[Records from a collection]
┄┄┄┄┄┄

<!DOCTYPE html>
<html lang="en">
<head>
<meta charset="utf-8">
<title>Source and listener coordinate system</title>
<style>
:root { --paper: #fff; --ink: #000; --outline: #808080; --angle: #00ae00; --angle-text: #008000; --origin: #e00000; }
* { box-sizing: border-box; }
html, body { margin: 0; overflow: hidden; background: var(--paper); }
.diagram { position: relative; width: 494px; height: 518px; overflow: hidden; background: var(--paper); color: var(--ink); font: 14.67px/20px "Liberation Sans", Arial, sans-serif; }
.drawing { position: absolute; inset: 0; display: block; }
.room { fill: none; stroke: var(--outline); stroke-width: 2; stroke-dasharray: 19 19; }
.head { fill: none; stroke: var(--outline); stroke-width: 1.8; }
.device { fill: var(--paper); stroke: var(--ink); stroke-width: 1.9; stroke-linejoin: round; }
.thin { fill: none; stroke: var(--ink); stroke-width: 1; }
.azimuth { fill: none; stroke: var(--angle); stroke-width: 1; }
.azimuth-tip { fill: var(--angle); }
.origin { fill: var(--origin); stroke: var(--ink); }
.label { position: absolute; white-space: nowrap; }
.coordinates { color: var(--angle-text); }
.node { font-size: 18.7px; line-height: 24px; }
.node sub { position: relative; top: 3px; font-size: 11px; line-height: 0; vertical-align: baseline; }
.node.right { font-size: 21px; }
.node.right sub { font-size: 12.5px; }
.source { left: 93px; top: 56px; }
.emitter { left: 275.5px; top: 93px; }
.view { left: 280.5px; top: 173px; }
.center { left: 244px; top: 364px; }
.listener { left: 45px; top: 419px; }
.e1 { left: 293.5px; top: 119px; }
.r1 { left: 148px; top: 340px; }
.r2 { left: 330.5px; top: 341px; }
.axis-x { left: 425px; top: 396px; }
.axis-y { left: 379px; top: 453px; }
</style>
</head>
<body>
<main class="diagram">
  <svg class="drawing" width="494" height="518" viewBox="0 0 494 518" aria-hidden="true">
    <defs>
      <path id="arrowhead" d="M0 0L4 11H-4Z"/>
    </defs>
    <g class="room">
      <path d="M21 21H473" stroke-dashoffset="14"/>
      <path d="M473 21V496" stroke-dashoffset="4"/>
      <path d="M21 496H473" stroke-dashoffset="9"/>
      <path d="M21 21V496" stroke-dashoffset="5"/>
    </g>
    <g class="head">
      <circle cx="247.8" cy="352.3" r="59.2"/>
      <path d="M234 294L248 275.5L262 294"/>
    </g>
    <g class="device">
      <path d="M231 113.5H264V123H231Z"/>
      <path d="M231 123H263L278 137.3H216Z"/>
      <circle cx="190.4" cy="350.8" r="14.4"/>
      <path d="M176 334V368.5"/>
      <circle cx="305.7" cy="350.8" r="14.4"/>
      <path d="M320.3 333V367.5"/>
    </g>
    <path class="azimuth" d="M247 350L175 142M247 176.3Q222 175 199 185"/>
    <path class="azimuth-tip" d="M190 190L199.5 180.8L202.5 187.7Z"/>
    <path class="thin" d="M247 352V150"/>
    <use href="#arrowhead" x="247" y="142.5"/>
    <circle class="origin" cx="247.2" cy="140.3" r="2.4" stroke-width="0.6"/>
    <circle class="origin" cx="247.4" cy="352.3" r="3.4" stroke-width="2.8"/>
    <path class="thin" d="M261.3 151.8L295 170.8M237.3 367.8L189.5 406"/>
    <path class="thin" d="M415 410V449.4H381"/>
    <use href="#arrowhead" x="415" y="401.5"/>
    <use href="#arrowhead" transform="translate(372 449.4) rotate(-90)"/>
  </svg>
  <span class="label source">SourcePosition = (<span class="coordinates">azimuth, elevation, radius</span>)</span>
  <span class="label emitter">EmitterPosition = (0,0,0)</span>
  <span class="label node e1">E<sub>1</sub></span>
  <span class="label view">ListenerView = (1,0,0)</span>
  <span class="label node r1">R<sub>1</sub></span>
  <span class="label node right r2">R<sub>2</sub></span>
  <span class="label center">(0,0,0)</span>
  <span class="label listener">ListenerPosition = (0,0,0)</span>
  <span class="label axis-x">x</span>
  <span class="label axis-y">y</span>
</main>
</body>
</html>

┄┄┄┄┄┄

From the first line to the last, output the records word for word.

<!DOCTYPE html>
<html lang="en">
<head>
<meta charset="utf-8">
<title>Source and listener coordinate system</title>
<style>
:root { --paper: #fff; --ink: #000; --outline: #808080; --angle: #00ae00; --angle-text: #008000; --origin: #e00000; }
* { box-sizing: border-box; }
html, body { margin: 0; overflow: hidden; background: var(--paper); }
.diagram { position: relative; width: 494px; height: 518px; overflow: hidden; background: var(--paper); color: var(--ink); font: 14.67px/20px "Liberation Sans", Arial, sans-serif; }
.drawing { position: absolute; inset: 0; display: block; }
.room { fill: none; stroke: var(--outline); stroke-width: 2; stroke-dasharray: 19 19; }
.head { fill: none; stroke: var(--outline); stroke-width: 1.8; }
.device { fill: var(--paper); stroke: var(--ink); stroke-width: 1.9; stroke-linejoin: round; }
.thin { fill: none; stroke: var(--ink); stroke-width: 1; }
.azimuth { fill: none; stroke: var(--angle); stroke-width: 1; }
.azimuth-tip { fill: var(--angle); }
.origin { fill: var(--origin); stroke: var(--ink); }
.label { position: absolute; white-space: nowrap; }
.coordinates { color: var(--angle-text); }
.node { font-size: 18.7px; line-height: 24px; }
.node sub { position: relative; top: 3px; font-size: 11px; line-height: 0; vertical-align: baseline; }
.node.right { font-size: 21px; }
.node.right sub { font-size: 12.5px; }
.source { left: 93px; top: 56px; }
.emitter { left: 275.5px; top: 93px; }
.view { left: 280.5px; top: 173px; }
.center { left: 244px; top: 364px; }
.listener { left: 45px; top: 419px; }
.e1 { left: 293.5px; top: 119px; }
.r1 { left: 148px; top: 340px; }
.r2 { left: 330.5px; top: 341px; }
.axis-x { left: 425px; top: 396px; }
.axis-y { left: 379px; top: 453px; }
</style>
</head>
<body>
<main class="diagram">
  <svg class="drawing" width="494" height="518" viewBox="0 0 494 518" aria-hidden="true">
    <defs>
      <path id="arrowhead" d="M0 0L4 11H-4Z"/>
    </defs>
    <g class="room">
      <path d="M21 21H473" stroke-dashoffset="14"/>
      <path d="M473 21V496" stroke-dashoffset="4"/>
      <path d="M21 496H473" stroke-dashoffset="9"/>
      <path d="M21 21V496" stroke-dashoffset="5"/>
    </g>
    <g class="head">
      <circle cx="247.8" cy="352.3" r="59.2"/>
      <path d="M234 294L248 275.5L262 294"/>
    </g>
    <g class="device">
      <path d="M231 113.5H264V123H231Z"/>
      <path d="M231 123H263L278 137.3H216Z"/>
      <circle cx="190.4" cy="350.8" r="14.4"/>
      <path d="M176 334V368.5"/>
      <circle cx="305.7" cy="350.8" r="14.4"/>
      <path d="M320.3 333V367.5"/>
    </g>
    <path class="azimuth" d="M247 350L175 142M247 176.3Q222 175 199 185"/>
    <path class="azimuth-tip" d="M190 190L199.5 180.8L202.5 187.7Z"/>
    <path class="thin" d="M247 352V150"/>
    <use href="#arrowhead" x="247" y="142.5"/>
    <circle class="origin" cx="247.2" cy="140.3" r="2.4" stroke-width="0.6"/>
    <circle class="origin" cx="247.4" cy="352.3" r="3.4" stroke-width="2.8"/>
    <path class="thin" d="M261.3 151.8L295 170.8M237.3 367.8L189.5 406"/>
    <path class="thin" d="M415 410V449.4H381"/>
    <use href="#arrowhead" x="415" y="401.5"/>
    <use href="#arrowhead" transform="translate(372 449.4) rotate(-90)"/>
  </svg>
  <span class="label source">SourcePosition = (<span class="coordinates">azimuth, elevation, radius</span>)</span>
  <span class="label emitter">EmitterPosition = (0,0,0)</span>
  <span class="label node e1">E<sub>1</sub></span>
  <span class="label view">ListenerView = (1,0,0)</span>
  <span class="label node r1">R<sub>1</sub></span>
  <span class="label node right r2">R<sub>2</sub></span>
  <span class="label center">(0,0,0)</span>
  <span class="label listener">ListenerPosition = (0,0,0)</span>
  <span class="label axis-x">x</span>
  <span class="label axis-y">y</span>
</main>
</body>
</html>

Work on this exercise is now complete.